The past few months have been busy, intense, and full of blessings. But it’s been grueling. I have more to say about what I’ve been up to soon, but first I need to get some thoughts out about the musical Waitress.
I’ve loved the musical Waitress long before I saw it yesterday. When I first heard they were creating the musical, I wasn’t initially interested in it. I had enjoyed the movie very much when I’d seen it years ago in theaters, but it didn’t feel like a musical to me. However, when I heard the music for the first time over a year ago, it clicked for me. My heart opened up. I got goosebumps. I cried. I was in the break room at my old day job, crying. It had been a long time since a musical affected me in that manner. Yes, I was a mess during Les Miserables, but I don’t cry when listening to the cast album. When I listen to Waitress, I cry every single time. When I’m in the car, I’m walking, I’m at work, it doesn’t matter, when the character Jenna sings the line, “She used to be mine,” and hits that note on the word “mine,” I break. She holds that note as a beautiful, primal scream. Everything that’s been building up in her breaks and it comes out in beautiful pain. I’m tearing up just imagining it; I don’t have to listen to it to cry!
But Waitress isn’t simply about pain. It’s about vulnerability and believing in yourself and finding what’s right in your heart. It’s about expressing yourself honestly in an art form be it pies or plays or printmaking.
Having seen it in person, Waitress officially joins the list of my favorite musicals. It’s sweet, but not saccharine. It’s hopeful, but not trite. It’s honest and genuine. And I can’t help thinking that the answer to its emotional and dramatic success lies in its all-women creative team. I usually find myself drawn to women playwrights such as Caryl Churchill and Sarah Ruhl. My Apple Music has a playlist of Sara Bareilles, Anya Marina, Kate Nash, Norah Jones, and Regina Spektor. There’s something that’s more genuine, richer, and more interesting in the writing of women; that’s been my experience.
I was discussing this with my wife after watching Waitress. The characters were so full and multi-faceted. Even Earl, the villain of the piece, is drawn with strokes where you can see his hurt, his trauma. It doesn’t excuse his behavior, but he’s not one-dimensional. Many of the things he sings and says would be heartwarming if they came from someone else’s mouth.
The ideas baked into Waitress are expressed in such a fresh way. The love song is “You Matter to Me.” It’s the core of what a relationship is: what your partner says, believes, or feels matters. It matters. They matter. They are important to you and you are important to them. Love songs don’t sound like that on Broadway. But they should. Part of this has to do with Sara Bareilles not being a Broadway composer. You don’t feel the musical theatre rules being checked off when you listen to the music of Waitress. The songs stand on their own. But they also fit perfectly, naturally, and, yes, dramaturgically into the musical itself.
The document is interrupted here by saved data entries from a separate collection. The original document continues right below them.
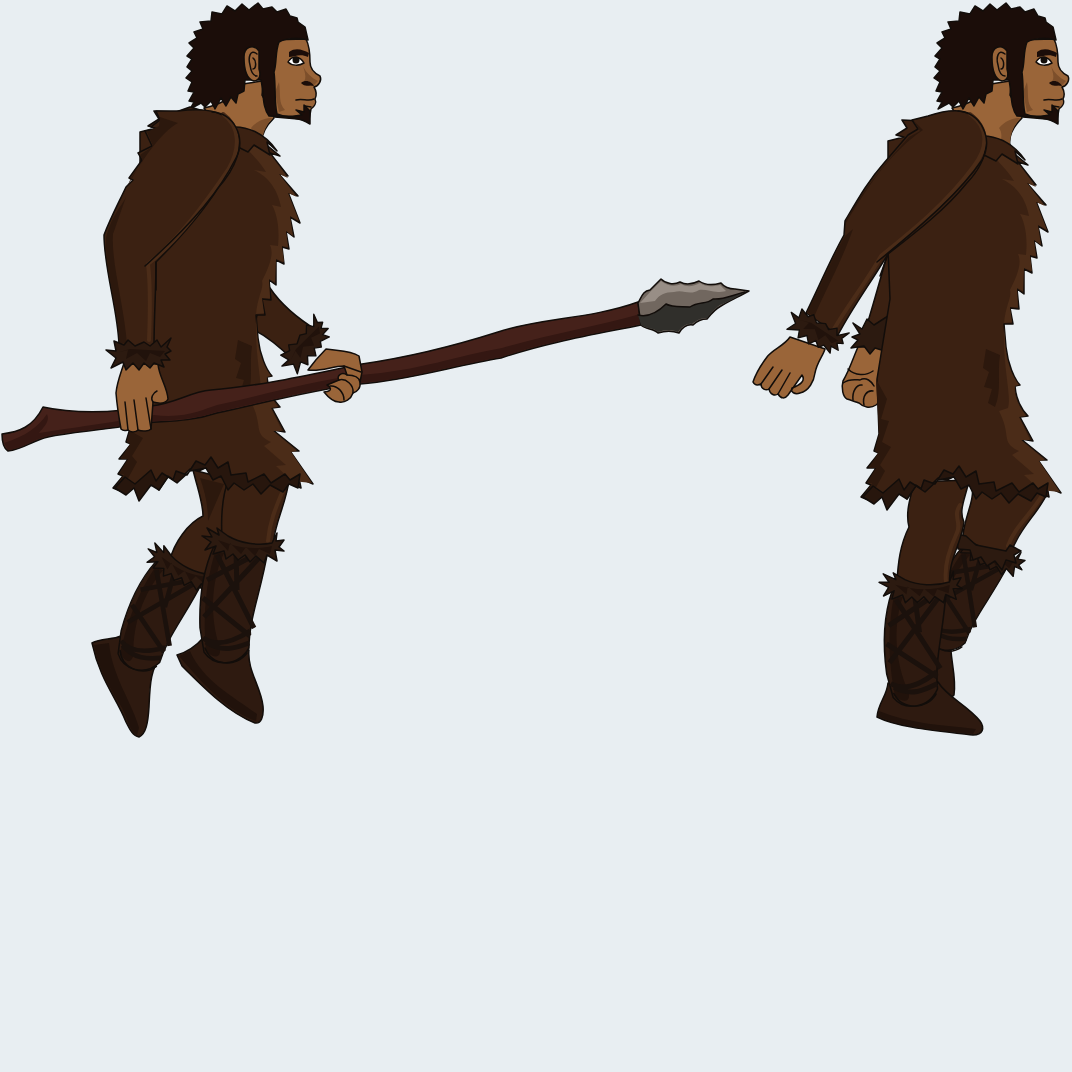
<!DOCTYPE html>
<html lang="en">
<head>
<meta charset="utf-8">
<title>Cave hunters with a spear</title>
<style>
:root{--sky:#e8eef2;--ink:#120d0a;--fur:#3b2112;--fur-light:#4b2c18;--fur-dark:#2c180d;--hem:#27160d;--boot:#2e1a10;--boot-dark:#21120b;--lace:#1b110c;--cuff:#2c1a10;--skin:#9a6539;--skin-dark:#7d4f2b;--hair:#1b0d09;--wood:#45211a;--wood-dark:#341712;--stone:#71675f;--stone-light:#988e86;--stone-dark:#302f2b}
html,body{margin:0;background:var(--sky);overflow:hidden}
svg{display:block;width:1072px;height:1072px}
.ink{stroke:var(--ink);stroke-width:1.5;stroke-linejoin:round;stroke-linecap:round}
.fur{fill:var(--fur)}.light{fill:var(--fur-light)}.dark{fill:var(--fur-dark)}.hem{fill:var(--hem)}
.boot{fill:var(--boot)}.shade{fill:var(--boot-dark)}.cuff{fill:var(--cuff)}
.skin{fill:var(--skin)}.skin-dark{fill:var(--skin-dark)}.hair{fill:var(--hair)}
.line{fill:none}
.lace{fill:none;stroke:var(--lace);stroke-width:5}
.rim{fill:none;stroke:var(--fur-light);stroke-width:4;stroke-linecap:round}
</style>
</head>
<body>
<svg viewBox="0 0 1072 1072" role="img" aria-label="Two cave hunters walking, one carrying a stone-tipped spear">
<defs>
<g id="head">
  <path class="skin ink" d="M243 84C236 94 224 104 204 108L215 125L240 143L262 146C260 135 266 126 274 118L268 80Z"/>
  <path class="skin-dark" d="M251 128C258 120 266 118 272 118C264 128 262 136 262 145L252 143C254 137 254 132 251 128Z"/>
  <path class="skin ink" d="M268 40L306 39C309 45 310 54 310 62C310 68 314 73 320 76C322 80 319 86 314 87C317 92 316 97 315 99C317 103 314 107 311 109L309 120L275 117L262 95Z"/>
  <path class="skin-dark" d="M279 82C281 94 278 103 285 110L279 112L275 92ZM303 66C306 73 312 78 318 81L313 86L301 84C308 80 305 73 303 66Z"/>
  <path class="hair ink" d="M190 109L194 102L189 101L194 92L188 91L192 82L186 78L192 71L187 67L192 59L187 56L194 48L189 43L197 38L194 32L203 29L200 22L211 21L212 12L222 14L227 6L235 11L242 4L249 10L258 3L263 9L272 7L277 12L286 9L290 16L297 18L298 22L305 27L308 40C298 37 286 38 279 42C275 52 277 63 274 72C276 88 274 102 277 114C288 119 296 115 302 115L296 110L304 112L304 105L310 111L310 124C299 117 286 117 269 116C262 107 264 94 261 80L245 80L244 91L238 94L236 103L231 97L226 106L221 98L215 109L211 101L205 107L201 103Z"/>
  <path class="skin ink" d="M259 51C253 43 244 47 244 57C244 67 246 79 254 81C260 80 261 75 259 69Z"/>
  <path class="line ink" d="M257 54C250 48 248 58 250 65C251 72 253 76 257 76M253 58C257 61 256 69 253 69"/>
  <path class="hair" d="M289 52C296 47 303 50 309 53L308 57C300 53 294 57 289 57Z"/>
  <path d="M288 62C292 55 300 56 304 63C299 66 292 66 288 62Z" fill="#fff" class="ink"/>
  <circle cx="296" cy="60" r="3.5" fill="#120d0a"/>
  <path class="hair" d="M301 83C306 79 312 82 314 86C309 84 306 88 301 83Z"/>
  <path class="line ink" d="M296 100C303 98 308 102 314 99M305 106L311 107"/>
</g>

<g id="tunic">
  <path class="fur ink" d="M140 132L156 128L148 126L159 119L154 111L176 112L190 107L207 112L232 127L245 138L263 142L280 156L270 153L288 176L278 173L298 196L288 192L300 223L290 217L294 237L286 231L289 249L282 247L284 264L276 260L276 285L269 280L271 300L262 299L265 315L256 315L258 338C260 355 266 370 272 376L267 377C268 390 272 399 280 407L272 408L285 432L273 430L299 451L290 451L313 484L299 478L301 488L289 483L282 491L270 484L262 492L254 482L245 488L234 482L228 489L221 474L213 478L207 467L199 471L190 469L177 482L168 476L159 490L151 482L139 499L135 485L125 493L113 488L123 476L118 474L128 459L119 459L131 444L126 442L131 425L129 370L142 290L140 240Z"/>
  <path class="light" d="M240 137C250 145 262 150 270 154L288 178L279 174L297 197L288 193L299 221L290 216L293 236L286 231L288 247L282 246L284 262L276 259L275 282L269 279L270 298L262 298L264 313L256 314C258 295 264 288 262 281C270 265 274 254 270 245L278 246C280 225 276 212 272 205L281 207C277 186 265 175 254 170L266 172C258 158 245 150 240 137ZM257 316C253 352 264 386 260 399L251 402C264 427 252 433 271 442L264 446L286 465L276 466L292 481L312 483L291 452L297 451L273 431L282 431L271 408L278 407C268 394 266 384 267 377L271 376C259 360 256 340 257 316Z"/>
  <path class="dark" d="M238 340L252 346C249 365 254 381 247 398L240 394L244 380L236 378L241 363L235 359ZM128 370L139 390L133 410L141 412L134 433L143 438L132 456L137 462L126 482L115 488L124 474L119 474L128 459L121 459L130 444L127 442L131 425Z"/>
  <path class="hem ink" d="M115 488L125 477L135 484L151 470L156 481L162 473L173 480L176 471L187 475L196 461L205 465L211 457L218 468L228 462L231 475L246 473L248 482L264 474L271 483L285 474L290 480L300 474L298 488L289 484L283 492L270 485L261 494L253 484L244 490L234 483L228 490L221 476L213 480L206 468L190 471L177 483L168 477L159 490L151 485L139 501L134 488L126 495Z"/>
  <path class="fur ink" d="M232 127C246 126 264 132 277 151L267 142L270 155L254 145L248 152L234 145Z"/>
</g>

<g id="shin">
  <path class="boot ink" d="M214 546C203 570 199 600 200 628L204 652C214 667 238 667 249 648C249 618 261 592 268 550Z"/>
  <path class="shade" d="M215 552C205 585 203 620 206 651C216 661 224 657 218 642C209 609 213 577 224 553Z"/>
  <path class="lace" d="M207 580L251 557M217 555L254 628M259 558L204 617M203 598L250 636M203 638C217 648 236 640 250 631M236 552L237 590M206 642C222 653 236 648 249 643"/>
  <path class="line ink" d="M205 648C212 666 236 668 247 653"/>
  <path class="cuff ink" d="M207 528L219 535L217 528L228 536C240 543 257 546 272 543L277 533L276 541L284 540L279 547L284 551L275 550L277 561L267 555L264 563L256 556L250 562L245 555L238 560L233 554L226 559L224 551L213 554L216 546L205 550L211 542L202 536L212 537Z"/>
  <path class="shade" d="M218 540L228 551L230 543L241 554L246 547L255 556L259 549L270 554L272 546C250 551 234 546 218 540Z"/>
</g>

<g id="wristband">
  <path class="cuff ink" d="M106 350L116 351L114 341L124 345L128 340L135 346L144 342L150 346L157 340L161 347L171 338L167 347L171 351L165 354L170 360L161 360L164 367L154 363L150 368L144 363L139 370L133 363L126 370L123 362L111 368L116 358Z"/>
  <path class="shade" d="M116 353L128 350L126 359L137 353L146 361L150 353L160 357L165 351L148 350L130 349Z"/>
</g>
</defs>

<rect width="1072" height="1072" fill="#e8eef2"/>

<g id="spear-hunter">
  <g id="spear-hunter-far-leg">
    <path class="fur ink" d="M193 470L232 480L224 535L203 590L170 560C174 543 188 523 203 516C203 503 198 490 193 470Z"/>
    <path class="dark" d="M200 478L224 484L208 521C208 505 205 492 200 478Z"/>
    <path class="boot ink" d="M92 643C101 638 112 640 121 636L162 655C150 669 150 686 149 707C148 723 146 734 139 737C133 736 130 730 126 722C116 697 100 680 92 643Z"/>
    <path class="shade" d="M94 645L109 643C112 676 132 702 139 728L137 735C130 732 128 720 122 708C110 688 99 670 94 645Z"/>
    <use href="#shin" transform="translate(182 570) rotate(17) scale(.94) translate(-243 -547)"/>
  </g>
  <g id="spear-hunter-near-leg">
    <path class="fur ink" d="M229 478C221 498 221 520 222 538C237 547 258 547 273 545C275 521 286 505 289 480Z"/>
    <path class="rim" d="M284 488C276 507 270 520 268 541"/>
    <path class="boot ink" d="M177 655C188 652 197 645 204 637L249 650C247 670 261 687 263 706C264 717 261 724 255 723C229 713 206 690 182 666Z"/>
    <path class="shade" d="M179 656L190 651C203 681 234 697 257 714L256 721C230 712 206 688 179 656Z"/>
    <use href="#shin"/>
  </g>
  <path id="spear-hunter-far-arm" class="fur ink" d="M270 288C282 306 300 320 318 331L294 361C277 344 266 336 254 330L262 290Z"/>
  <use href="#wristband" transform="translate(305 346) rotate(-48) scale(.92) translate(-139 -354)"/>
  <use href="#head"/>
  <use href="#tunic"/>
  <g id="spear">
    <path class="ink" fill="#45211a" d="M2 434C19 432 33 427 43 407C70 413 111 414 151 406C177 403 189 392 211 390C263 386 321 372 362 364C404 358 457 345 498 332C540 318 591 319 638 302L641 325C597 334 548 342 501 358C453 366 409 380 360 384C310 390 260 404 217 413C181 425 154 419 125 426C95 431 70 432 48 437C31 441 24 449 8 451C3 448 2 441 2 434Z"/>
    <path fill="#341712" d="M4 443C26 436 38 427 47 414C50 421 45 426 39 433C84 426 115 422 154 415C186 419 204 409 217 405C263 395 310 381 360 375C418 371 460 355 502 348C550 334 594 327 640 314V324C597 333 548 341 501 357C453 365 409 379 360 383C310 389 260 403 217 412C181 424 154 418 125 425C95 430 70 431 48 436C31 440 24 448 8 450Z"/>
    <path class="ink" fill="#71675f" d="M638 303C642 296 643 291 650 290L661 279C666 284 674 285 680 282C687 286 693 284 699 281C706 286 714 285 721 283C725 288 729 289 735 289L749 291C738 297 729 301 721 306C715 309 711 314 707 319C702 319 697 321 693 325C687 324 682 328 679 333C671 330 664 331 658 333C653 328 646 330 641 325Z"/>
    <path fill="#988e86" d="M640 303L651 291L661 281C667 286 675 287 681 284C688 288 694 286 700 283C707 288 714 286 720 285L726 291C713 294 709 289 699 290C689 296 684 289 674 292C665 292 659 295 655 301Z"/>
    <path fill="#302f2b" d="M638 315C650 318 659 311 666 304C673 308 683 306 690 307C699 301 706 305 713 299C724 300 732 295 745 292C735 298 728 302 720 305C714 309 711 314 707 318C701 318 697 320 692 324C686 323 682 327 678 332C671 329 664 330 658 332C653 327 646 329 641 325Z"/>
    <path class="line ink" d="M638 315C650 318 659 311 666 304C673 308 683 306 690 307C699 301 706 305 713 299C724 300 732 295 745 292"/>
  </g>
  <g id="spear-hunter-far-hand" class="ink">
    <path class="skin" d="M308 370C313 363 319 356 326 349C337 351 350 350 359 356L362 372L360 382C361 388 357 392 353 393C351 399 345 403 339 402C333 402 328 397 324 392C335 391 329 386 327 385L339 380C336 377 341 371 347 375L344 366C332 366 321 372 308 370Z"/>
    <path class="line" d="M344 366L361 372M347 375C353 375 359 377 360 382M339 380C346 378 354 385 353 393M330 386C337 385 344 392 344 400"/>
  </g>
  <g id="spear-hunter-near-hand" class="ink">
    <path class="skin" d="M124 363C121 373 117 382 116 393C117 406 119 418 121 429C124 432 127 430 128 430C131 433 136 432 138 430C143 432 149 431 151 429L153 402C160 404 166 403 168 399C167 386 159 377 158 364Z"/>
    <path class="line" d="M128 430L125 402M138 430L134 400M151 429L146 398M153 402C150 398 153 393 157 391"/>
  </g>
  <g id="spear-hunter-near-arm">
    <path class="fur ink" d="M126 187L133 180L129 178L142 160L138 153L152 146L145 131L158 129L151 127L160 120L156 111L178 111C200 108 226 108 236 130C244 146 236 168 218 188C202 213 176 242 156 262C156 290 154 317 154 347L119 345C118 310 104 269 104 235C110 219 118 204 126 187Z"/>
    <path class="dark" d="M126 189C142 160 160 133 178 123L160 117L159 126L147 132L153 146L140 155L143 161L131 178ZM106 238C112 215 121 207 126 197L113 234C111 262 124 305 127 344L120 343C118 308 105 270 106 238Z"/>
    <path class="rim" d="M223 114C240 126 241 148 228 170C204 205 180 238 148 264C151 288 150 315 149 340"/>
    <path class="line ink" d="M212 112C233 112 247 138 236 158C220 190 196 220 145 266M156 262L156 290"/>
    <use href="#wristband"/>
  </g>
</g>

<g id="empty-handed-hunter">
  <g id="empty-handed-far-leg">
    <path class="boot ink" d="M942 618L951 640C949 656 957 676 954 695C948 702 938 697 930 690Z"/>
    <use href="#shin" transform="translate(988 555) rotate(18) scale(.9) translate(-243 -547)"/>
    <path class="fur ink" d="M972 482L1048 492C1038 514 1021 526 1012 550C997 555 975 547 963 535C966 511 975 502 972 482Z"/>
    <path class="rim" d="M1041 497C1030 515 1014 528 1008 546"/>
    <path class="cuff ink" d="M956 534L966 536L976 545L1006 551L1010 545L1021 551L1014 555L1016 563L1006 560L1002 570L995 561L987 566L981 557L973 560L970 550L958 549Z"/>
  </g>
  <g id="empty-handed-near-leg">
    <path class="fur ink" d="M914 482C911 497 905 511 909 527C900 545 898 563 897 582C914 590 936 589 950 585C947 562 962 542 964 522C958 510 966 497 969 480Z"/>
    <path class="rim" d="M960 505C952 517 963 523 956 535C949 550 944 566 946 582"/>
    <path class="boot ink" d="M888 683C887 696 878 703 877 717C899 728 940 731 973 735C983 735 985 728 980 721C967 705 947 697 938 682Z"/>
    <path class="shade" d="M879 711C910 724 943 725 976 729L973 734C940 730 899 727 878 716Z"/>
    <use href="#shin" transform="translate(921 589) rotate(-6) translate(-243 -547)"/>
  </g>
  <g id="empty-handed-far-arm">
    <path class="fur ink" d="M888 252C880 280 874 302 866 328L895 350L905 280Z"/>
    <path class="skin ink" d="M858 347C853 358 850 369 843 381C841 388 843 397 847 399C853 401 857 402 859 403C863 407 870 409 876 405L884 398V347Z"/>
    <path class="line ink" d="M843 383C850 378 857 380 860 380C866 376 872 382 874 386M853 400C852 391 857 384 862 385M864 405C862 396 867 390 873 391M848 369C855 376 866 376 873 371"/>
    <path class="cuff ink" d="M853 323L862 329L867 319L874 325L888 316V352L875 348L870 354L864 346L851 348L858 340L852 337L860 334Z"/>
  </g>
  <use href="#head" x="748"/>
  <use href="#tunic" x="748" y="9"/>
  <g id="empty-handed-near-hand" class="ink">
    <path class="skin" d="M790 337C784 346 773 349 767 357C761 365 756 373 753 382C755 386 759 385 761 384C761 389 766 391 769 389C770 395 775 396 778 394C781 399 785 399 788 395L802 375C806 381 800 385 792 388C790 392 795 395 800 393C809 391 814 381 815 373C817 362 823 356 825 349Z"/>
    <path class="line" d="M761 384L773 367M769 389L782 370M778 394L790 373"/>
  </g>
  <g id="empty-handed-near-arm">
    <path class="fur ink" d="M845 221C858 199 868 181 884 163L908 135L918 129L912 120L928 116C946 110 975 104 983 130C990 148 984 165 966 184C945 210 915 233 888 254C870 284 852 308 838 335L806 313C818 289 830 260 844 235Z"/>
    <path class="dark" d="M846 223C869 184 892 151 923 130L914 121L920 131L909 137C884 164 863 191 846 220ZM845 236L853 229C841 263 825 291 814 317L807 312C820 289 831 260 845 236Z"/>
    <path class="rim" d="M970 114C989 128 988 147 974 166C946 204 912 231 881 256C867 281 848 305 834 329"/>
    <path class="line ink" d="M958 111C980 112 994 138 982 160C961 191 926 222 877 262M888 254L880 276"/>
    <use href="#wristband" transform="translate(816 331) rotate(30) scale(.93) translate(-139 -354)"/>
  </g>
</g>
</svg>
</body>
</html>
To make a pie analogy, tart and tangy strawberries are a beautiful, tasty snack on their own, but are also scrumptious in a strawberry pie. (I’m not really a dessert or pie person, but this musical makes me want to eat pies. So many pies. All the pies.)
The other thing that’s striking is the prevalence of the book and script by Jessie Nelson, with much brought over from the film by Adrienne Shelly. In most musicals, the book is so spare and uninteresting. Even in something like Wicked, the dialogue and plot is about half a page before you get a song. Most times, you don’t need to see the show to get the full story, just listen to the music. In Waitress, there are character moments and growth and emotion that happens outside of the music. The script isn’t just a way to get to the next song. It’s necessary for the story and characters.
I can’t say enough about Waitress. There needs to be more musicals, films, plays, and tv shows like Waitress. There need to be more musicals, films, plays, and tv shows written, directed, and created by women.
I look forward to seeing Waitress again. And again. Thank you to the creators of the musical.